> YOUR GOAL
In the listing below, find the line containing "110C590 85 650" and the line containing "216C490 230 520". Repeat exactly those two lines and every line between them, nothing more.

> DATA SUPPLIED
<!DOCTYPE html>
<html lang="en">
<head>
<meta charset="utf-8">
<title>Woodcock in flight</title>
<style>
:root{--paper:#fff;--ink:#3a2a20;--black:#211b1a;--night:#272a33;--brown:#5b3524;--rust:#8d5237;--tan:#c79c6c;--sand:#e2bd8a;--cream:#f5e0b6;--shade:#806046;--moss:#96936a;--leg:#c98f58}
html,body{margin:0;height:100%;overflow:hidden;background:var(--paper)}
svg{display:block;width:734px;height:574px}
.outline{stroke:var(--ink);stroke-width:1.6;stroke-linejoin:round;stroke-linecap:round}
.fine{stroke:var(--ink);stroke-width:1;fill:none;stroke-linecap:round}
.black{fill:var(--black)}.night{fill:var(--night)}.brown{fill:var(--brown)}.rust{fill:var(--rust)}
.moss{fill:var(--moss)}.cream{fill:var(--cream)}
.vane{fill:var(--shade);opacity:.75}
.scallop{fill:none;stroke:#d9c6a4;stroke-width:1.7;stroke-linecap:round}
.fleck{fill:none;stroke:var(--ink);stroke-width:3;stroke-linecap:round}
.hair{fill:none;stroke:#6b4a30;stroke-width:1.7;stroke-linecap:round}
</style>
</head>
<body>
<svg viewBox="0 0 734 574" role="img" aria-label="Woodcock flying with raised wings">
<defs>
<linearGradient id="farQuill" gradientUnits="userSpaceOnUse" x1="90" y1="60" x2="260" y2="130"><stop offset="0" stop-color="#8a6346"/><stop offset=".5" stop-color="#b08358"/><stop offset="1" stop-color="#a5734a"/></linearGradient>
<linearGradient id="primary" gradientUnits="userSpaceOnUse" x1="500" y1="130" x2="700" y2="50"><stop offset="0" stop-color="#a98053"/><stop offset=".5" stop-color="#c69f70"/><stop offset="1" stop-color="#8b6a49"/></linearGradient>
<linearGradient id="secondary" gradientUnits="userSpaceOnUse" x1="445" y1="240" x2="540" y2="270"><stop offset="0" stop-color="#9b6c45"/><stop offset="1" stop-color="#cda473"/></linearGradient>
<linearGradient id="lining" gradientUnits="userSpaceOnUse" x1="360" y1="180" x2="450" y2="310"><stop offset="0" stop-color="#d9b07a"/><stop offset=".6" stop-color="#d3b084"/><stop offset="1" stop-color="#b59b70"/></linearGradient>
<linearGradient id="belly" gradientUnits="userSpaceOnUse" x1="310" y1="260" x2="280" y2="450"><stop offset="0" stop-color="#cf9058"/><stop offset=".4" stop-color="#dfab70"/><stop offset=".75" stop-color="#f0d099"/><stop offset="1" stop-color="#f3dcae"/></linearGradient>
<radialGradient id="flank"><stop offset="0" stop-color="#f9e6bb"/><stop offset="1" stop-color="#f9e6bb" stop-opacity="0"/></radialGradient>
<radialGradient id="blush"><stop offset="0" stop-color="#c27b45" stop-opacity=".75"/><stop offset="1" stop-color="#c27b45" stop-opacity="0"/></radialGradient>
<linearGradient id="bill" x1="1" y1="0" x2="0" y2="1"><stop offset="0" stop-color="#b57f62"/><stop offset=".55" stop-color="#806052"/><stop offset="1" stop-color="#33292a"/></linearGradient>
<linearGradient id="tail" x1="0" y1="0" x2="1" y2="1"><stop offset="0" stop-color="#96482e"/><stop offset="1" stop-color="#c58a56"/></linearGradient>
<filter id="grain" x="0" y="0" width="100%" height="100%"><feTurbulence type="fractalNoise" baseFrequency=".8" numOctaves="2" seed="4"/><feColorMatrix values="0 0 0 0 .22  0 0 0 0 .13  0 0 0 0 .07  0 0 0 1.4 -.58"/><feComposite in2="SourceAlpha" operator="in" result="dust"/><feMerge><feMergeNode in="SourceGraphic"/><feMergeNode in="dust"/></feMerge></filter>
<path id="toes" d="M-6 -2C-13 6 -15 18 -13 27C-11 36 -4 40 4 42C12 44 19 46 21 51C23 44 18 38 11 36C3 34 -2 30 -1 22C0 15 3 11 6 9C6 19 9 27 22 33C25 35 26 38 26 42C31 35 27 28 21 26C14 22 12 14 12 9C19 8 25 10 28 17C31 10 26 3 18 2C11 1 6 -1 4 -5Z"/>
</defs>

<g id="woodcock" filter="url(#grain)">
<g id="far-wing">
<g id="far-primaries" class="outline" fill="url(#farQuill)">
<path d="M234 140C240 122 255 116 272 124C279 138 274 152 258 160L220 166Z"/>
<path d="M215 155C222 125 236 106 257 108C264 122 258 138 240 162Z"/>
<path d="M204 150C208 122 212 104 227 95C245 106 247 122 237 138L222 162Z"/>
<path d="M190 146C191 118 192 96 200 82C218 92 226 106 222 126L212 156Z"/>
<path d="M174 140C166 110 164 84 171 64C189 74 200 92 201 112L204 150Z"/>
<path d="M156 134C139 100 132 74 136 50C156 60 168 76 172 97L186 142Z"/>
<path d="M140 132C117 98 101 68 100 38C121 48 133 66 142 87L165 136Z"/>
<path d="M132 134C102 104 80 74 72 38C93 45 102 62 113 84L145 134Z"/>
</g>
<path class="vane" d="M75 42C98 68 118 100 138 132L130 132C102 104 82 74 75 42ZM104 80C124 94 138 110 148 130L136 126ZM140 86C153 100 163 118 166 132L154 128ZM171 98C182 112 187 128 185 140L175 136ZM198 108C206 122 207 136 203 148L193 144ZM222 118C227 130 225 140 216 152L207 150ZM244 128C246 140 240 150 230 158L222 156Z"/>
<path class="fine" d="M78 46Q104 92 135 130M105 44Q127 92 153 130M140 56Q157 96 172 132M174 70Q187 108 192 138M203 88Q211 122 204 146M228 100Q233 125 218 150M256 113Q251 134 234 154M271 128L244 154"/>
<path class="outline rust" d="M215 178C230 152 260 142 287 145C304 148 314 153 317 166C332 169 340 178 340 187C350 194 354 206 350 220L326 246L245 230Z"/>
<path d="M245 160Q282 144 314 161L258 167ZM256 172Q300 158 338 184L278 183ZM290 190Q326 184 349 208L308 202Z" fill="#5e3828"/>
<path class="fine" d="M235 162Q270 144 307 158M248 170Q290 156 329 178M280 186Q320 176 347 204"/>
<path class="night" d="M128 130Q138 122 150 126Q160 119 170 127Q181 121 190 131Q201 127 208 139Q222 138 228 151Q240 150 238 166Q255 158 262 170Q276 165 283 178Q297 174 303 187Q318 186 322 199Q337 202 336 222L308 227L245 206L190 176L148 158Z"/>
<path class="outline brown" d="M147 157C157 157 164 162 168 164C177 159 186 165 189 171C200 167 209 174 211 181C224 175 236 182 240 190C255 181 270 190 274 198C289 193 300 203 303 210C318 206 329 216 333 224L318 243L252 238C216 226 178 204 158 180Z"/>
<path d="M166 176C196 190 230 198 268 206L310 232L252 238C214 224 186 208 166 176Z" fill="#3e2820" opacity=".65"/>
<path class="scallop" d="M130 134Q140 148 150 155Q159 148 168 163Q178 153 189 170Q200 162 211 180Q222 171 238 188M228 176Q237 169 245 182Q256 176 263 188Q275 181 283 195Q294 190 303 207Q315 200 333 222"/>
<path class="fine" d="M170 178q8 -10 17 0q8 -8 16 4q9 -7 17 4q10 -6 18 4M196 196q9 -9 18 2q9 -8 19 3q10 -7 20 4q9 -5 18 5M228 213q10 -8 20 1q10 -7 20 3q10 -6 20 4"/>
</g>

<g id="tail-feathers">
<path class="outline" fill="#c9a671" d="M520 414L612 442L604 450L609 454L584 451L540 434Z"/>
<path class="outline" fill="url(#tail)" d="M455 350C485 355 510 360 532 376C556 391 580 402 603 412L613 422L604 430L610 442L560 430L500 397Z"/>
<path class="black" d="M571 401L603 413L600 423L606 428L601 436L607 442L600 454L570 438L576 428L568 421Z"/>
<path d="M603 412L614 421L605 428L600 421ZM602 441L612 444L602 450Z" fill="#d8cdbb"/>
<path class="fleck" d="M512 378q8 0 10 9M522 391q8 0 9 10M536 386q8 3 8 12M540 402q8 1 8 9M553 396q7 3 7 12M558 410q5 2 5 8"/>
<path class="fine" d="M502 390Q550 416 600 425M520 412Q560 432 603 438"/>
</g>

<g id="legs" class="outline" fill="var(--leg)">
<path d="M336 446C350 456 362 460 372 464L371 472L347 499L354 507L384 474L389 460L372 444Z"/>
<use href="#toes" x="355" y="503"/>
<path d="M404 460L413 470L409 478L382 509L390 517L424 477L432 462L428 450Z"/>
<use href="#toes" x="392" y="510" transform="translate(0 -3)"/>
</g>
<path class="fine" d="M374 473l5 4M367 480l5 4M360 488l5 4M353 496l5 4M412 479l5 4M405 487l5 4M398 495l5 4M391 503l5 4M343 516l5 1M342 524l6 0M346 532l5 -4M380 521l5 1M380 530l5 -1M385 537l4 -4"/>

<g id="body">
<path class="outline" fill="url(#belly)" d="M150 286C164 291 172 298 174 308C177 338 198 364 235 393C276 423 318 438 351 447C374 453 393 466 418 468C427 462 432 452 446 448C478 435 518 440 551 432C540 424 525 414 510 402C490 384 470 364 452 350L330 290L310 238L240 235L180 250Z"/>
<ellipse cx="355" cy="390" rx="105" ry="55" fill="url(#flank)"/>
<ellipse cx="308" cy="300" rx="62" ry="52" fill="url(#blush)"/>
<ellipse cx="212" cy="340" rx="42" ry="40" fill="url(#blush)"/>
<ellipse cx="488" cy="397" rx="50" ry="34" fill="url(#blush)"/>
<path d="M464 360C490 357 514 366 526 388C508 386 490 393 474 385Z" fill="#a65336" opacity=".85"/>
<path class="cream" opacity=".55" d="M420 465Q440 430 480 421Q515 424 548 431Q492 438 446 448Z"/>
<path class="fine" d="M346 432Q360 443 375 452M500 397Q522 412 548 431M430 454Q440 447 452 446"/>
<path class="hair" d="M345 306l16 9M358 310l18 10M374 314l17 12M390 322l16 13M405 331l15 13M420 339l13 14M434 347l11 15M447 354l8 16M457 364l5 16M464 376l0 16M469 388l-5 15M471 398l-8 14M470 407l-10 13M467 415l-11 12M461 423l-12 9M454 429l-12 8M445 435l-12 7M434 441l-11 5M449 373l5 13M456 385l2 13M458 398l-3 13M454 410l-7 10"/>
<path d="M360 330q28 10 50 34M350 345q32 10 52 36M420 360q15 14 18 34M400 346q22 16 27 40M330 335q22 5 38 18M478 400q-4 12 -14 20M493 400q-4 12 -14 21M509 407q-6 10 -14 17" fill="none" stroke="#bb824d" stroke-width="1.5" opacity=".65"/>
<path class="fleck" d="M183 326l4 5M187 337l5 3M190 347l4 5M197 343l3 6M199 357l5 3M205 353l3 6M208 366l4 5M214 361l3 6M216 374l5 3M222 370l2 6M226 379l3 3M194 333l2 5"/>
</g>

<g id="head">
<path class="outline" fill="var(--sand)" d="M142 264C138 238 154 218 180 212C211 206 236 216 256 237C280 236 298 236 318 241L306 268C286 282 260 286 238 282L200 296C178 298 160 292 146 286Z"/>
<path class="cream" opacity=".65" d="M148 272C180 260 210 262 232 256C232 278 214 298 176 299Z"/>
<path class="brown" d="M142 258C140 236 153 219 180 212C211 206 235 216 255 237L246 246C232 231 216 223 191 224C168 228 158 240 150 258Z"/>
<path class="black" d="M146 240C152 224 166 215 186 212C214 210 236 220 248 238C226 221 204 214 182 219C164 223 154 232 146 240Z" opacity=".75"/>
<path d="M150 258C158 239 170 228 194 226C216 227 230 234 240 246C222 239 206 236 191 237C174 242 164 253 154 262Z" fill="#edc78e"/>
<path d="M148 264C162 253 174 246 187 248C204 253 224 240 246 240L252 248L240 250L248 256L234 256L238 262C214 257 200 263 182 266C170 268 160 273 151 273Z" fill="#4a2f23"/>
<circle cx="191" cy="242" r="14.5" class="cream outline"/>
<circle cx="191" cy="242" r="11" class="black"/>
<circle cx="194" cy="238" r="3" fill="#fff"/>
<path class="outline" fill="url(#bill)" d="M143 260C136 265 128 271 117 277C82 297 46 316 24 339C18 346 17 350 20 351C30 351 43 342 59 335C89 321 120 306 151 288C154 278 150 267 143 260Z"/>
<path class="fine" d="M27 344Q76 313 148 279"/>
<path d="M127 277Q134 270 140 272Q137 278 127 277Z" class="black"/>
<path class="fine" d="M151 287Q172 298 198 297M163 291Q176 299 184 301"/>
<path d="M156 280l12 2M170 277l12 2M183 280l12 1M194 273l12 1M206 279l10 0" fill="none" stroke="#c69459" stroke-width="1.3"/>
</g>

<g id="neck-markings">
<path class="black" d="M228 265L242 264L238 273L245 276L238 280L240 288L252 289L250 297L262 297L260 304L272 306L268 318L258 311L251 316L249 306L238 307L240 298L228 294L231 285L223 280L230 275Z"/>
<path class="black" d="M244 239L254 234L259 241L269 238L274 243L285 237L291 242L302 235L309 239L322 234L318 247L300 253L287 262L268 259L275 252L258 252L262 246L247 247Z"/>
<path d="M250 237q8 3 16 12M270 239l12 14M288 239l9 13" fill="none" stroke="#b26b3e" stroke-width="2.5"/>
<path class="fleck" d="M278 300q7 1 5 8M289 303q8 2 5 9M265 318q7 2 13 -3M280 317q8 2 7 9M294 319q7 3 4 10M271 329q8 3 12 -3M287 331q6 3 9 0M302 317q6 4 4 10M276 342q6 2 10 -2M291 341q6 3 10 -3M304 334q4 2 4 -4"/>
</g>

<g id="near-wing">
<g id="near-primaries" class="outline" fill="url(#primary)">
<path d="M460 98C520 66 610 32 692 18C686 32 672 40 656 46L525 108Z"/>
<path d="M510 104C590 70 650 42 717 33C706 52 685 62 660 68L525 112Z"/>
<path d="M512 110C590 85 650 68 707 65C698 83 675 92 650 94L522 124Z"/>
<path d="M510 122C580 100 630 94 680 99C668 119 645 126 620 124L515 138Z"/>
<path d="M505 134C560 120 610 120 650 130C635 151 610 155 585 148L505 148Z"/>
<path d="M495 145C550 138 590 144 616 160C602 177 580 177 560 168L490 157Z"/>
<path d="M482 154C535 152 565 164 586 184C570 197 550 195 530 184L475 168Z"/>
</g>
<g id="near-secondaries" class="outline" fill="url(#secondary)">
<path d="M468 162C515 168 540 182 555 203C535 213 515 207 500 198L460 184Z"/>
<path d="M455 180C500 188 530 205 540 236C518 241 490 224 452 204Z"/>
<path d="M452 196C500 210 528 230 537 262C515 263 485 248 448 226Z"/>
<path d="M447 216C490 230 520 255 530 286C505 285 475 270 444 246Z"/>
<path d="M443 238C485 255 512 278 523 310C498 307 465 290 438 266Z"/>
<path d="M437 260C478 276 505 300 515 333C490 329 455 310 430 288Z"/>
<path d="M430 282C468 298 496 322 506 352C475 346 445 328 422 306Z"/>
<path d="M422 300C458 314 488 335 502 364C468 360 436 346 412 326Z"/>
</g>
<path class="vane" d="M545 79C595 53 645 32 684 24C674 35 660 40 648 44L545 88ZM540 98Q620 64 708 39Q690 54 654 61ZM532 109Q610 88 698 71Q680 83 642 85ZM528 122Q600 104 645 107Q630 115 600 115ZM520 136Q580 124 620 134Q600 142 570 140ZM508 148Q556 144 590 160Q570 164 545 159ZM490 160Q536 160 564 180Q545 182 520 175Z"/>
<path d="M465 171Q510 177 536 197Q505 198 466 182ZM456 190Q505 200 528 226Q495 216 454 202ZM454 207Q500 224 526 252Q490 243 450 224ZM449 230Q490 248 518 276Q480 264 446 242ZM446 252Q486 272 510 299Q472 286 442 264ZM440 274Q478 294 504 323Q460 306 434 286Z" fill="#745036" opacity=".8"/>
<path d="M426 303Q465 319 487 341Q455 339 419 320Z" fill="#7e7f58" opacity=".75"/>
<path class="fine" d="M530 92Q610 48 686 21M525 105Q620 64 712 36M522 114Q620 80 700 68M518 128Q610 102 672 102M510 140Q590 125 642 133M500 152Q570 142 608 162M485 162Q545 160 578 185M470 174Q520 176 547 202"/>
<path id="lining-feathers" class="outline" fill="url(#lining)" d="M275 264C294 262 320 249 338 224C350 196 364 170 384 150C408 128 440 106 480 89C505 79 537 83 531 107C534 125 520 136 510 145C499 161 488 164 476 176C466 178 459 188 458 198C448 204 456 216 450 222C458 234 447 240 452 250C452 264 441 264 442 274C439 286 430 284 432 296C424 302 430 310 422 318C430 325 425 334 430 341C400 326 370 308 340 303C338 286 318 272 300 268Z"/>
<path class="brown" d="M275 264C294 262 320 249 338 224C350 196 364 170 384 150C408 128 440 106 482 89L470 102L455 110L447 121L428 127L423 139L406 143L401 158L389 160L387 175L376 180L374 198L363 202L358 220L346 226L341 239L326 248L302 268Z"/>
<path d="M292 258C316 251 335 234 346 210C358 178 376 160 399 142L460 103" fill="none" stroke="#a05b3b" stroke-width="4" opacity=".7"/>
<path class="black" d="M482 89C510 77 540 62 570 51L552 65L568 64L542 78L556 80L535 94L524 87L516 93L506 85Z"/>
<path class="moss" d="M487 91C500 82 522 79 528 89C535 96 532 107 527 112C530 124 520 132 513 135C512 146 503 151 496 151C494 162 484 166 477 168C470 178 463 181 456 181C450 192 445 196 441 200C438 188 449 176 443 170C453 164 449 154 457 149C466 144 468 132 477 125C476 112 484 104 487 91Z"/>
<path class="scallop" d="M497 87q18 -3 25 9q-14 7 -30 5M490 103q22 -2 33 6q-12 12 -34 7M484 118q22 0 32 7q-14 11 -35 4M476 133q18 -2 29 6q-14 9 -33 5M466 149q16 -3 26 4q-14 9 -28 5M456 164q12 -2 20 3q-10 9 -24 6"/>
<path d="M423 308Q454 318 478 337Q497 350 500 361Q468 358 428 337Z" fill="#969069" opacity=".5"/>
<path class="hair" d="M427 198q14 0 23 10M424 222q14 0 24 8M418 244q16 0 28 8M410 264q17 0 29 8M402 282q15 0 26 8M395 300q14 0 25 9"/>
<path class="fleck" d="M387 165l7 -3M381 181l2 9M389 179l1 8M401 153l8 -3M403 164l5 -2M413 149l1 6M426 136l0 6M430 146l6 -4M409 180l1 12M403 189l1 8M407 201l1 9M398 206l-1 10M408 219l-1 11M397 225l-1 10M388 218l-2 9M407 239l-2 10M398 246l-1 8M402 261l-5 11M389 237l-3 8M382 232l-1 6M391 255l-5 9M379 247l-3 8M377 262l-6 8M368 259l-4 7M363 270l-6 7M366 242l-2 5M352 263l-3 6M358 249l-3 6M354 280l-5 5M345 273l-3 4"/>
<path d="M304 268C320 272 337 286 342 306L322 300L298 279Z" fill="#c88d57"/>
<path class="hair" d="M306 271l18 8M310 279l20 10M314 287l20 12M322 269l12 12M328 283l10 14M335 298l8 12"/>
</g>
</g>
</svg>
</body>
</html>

> FINISHED EXERCISE
<path d="M512 110C590 85 650 68 707 65C698 83 675 92 650 94L522 124Z"/>
<path d="M510 122C580 100 630 94 680 99C668 119 645 126 620 124L515 138Z"/>
<path d="M505 134C560 120 610 120 650 130C635 151 610 155 585 148L505 148Z"/>
<path d="M495 145C550 138 590 144 616 160C602 177 580 177 560 168L490 157Z"/>
<path d="M482 154C535 152 565 164 586 184C570 197 550 195 530 184L475 168Z"/>
</g>
<g id="near-secondaries" class="outline" fill="url(#secondary)">
<path d="M468 162C515 168 540 182 555 203C535 213 515 207 500 198L460 184Z"/>
<path d="M455 180C500 188 530 205 540 236C518 241 490 224 452 204Z"/>
<path d="M452 196C500 210 528 230 537 262C515 263 485 248 448 226Z"/>
<path d="M447 216C490 230 520 255 530 286C505 285 475 270 444 246Z"/>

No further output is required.